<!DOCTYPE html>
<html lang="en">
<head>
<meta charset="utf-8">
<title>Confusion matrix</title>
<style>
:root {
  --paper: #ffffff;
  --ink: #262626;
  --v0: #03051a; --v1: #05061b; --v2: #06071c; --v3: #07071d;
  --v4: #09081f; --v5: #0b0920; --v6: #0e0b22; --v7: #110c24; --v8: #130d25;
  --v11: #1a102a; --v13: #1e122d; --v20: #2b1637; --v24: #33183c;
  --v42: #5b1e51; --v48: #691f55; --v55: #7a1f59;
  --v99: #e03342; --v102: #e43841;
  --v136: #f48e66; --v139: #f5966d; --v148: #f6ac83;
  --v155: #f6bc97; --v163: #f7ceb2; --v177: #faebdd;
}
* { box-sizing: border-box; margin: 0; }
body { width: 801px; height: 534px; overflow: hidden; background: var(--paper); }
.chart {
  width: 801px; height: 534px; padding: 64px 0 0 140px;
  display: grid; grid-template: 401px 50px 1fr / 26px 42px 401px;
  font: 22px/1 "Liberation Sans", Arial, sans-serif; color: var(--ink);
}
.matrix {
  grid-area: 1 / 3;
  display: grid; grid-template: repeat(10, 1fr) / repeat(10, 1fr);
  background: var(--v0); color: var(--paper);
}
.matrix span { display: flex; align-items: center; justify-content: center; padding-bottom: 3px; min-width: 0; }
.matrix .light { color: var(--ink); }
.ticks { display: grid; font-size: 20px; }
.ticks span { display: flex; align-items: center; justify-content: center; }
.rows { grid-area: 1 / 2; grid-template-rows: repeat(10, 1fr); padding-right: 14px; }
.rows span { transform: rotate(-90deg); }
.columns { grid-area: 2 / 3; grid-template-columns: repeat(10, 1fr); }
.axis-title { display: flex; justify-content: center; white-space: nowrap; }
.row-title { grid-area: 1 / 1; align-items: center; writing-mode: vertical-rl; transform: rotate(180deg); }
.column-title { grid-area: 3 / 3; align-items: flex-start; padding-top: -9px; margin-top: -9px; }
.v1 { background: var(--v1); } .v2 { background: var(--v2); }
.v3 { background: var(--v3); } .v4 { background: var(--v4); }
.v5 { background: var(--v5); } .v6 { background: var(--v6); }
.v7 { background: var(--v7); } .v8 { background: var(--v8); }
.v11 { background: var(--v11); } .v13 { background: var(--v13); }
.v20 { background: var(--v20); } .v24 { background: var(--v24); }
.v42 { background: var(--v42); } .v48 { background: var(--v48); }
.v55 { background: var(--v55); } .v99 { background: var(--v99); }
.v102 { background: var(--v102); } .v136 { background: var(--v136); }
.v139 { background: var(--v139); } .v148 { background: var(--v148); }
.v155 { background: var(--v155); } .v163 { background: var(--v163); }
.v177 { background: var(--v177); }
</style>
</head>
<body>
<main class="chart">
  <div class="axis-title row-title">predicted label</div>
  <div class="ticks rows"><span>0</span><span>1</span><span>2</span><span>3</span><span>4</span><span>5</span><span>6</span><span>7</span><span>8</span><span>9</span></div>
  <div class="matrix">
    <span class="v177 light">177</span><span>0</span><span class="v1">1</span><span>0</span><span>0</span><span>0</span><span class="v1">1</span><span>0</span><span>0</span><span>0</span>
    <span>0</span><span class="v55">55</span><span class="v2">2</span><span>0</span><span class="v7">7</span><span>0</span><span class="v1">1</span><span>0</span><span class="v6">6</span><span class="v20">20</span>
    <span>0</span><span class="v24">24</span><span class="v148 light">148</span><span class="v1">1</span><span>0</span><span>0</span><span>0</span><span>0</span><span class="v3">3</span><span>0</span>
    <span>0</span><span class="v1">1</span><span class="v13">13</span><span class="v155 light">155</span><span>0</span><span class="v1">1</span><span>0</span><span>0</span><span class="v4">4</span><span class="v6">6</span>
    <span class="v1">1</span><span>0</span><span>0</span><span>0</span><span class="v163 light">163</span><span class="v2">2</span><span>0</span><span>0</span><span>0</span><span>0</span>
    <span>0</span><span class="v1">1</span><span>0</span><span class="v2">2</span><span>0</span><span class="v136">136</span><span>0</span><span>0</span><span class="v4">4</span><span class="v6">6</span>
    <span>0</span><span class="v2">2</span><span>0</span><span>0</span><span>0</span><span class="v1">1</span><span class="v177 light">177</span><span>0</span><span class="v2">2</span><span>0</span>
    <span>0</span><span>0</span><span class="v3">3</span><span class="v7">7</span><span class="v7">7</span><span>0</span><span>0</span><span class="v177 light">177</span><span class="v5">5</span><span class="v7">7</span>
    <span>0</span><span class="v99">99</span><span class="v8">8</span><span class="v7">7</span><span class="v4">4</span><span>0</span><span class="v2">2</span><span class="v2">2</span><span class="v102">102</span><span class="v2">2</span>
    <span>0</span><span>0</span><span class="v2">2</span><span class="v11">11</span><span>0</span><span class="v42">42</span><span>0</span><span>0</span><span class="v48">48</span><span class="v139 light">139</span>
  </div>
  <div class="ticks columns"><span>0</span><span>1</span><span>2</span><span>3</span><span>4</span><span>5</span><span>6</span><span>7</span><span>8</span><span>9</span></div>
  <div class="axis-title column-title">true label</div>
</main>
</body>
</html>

*Task to complete*
List all lines in the material containing the string "area".

*Solution for this exercise*
  grid-area: 1 / 3;
.rows { grid-area: 1 / 2; grid-template-rows: repeat(10, 1fr); padding-right: 14px; }
.columns { grid-area: 2 / 3; grid-template-columns: repeat(10, 1fr); }
.row-title { grid-area: 1 / 1; align-items: center; writing-mode: vertical-rl; transform: rotate(180deg); }
.column-title { grid-area: 3 / 3; align-items: flex-start; padding-top: -9px; margin-top: -9px; }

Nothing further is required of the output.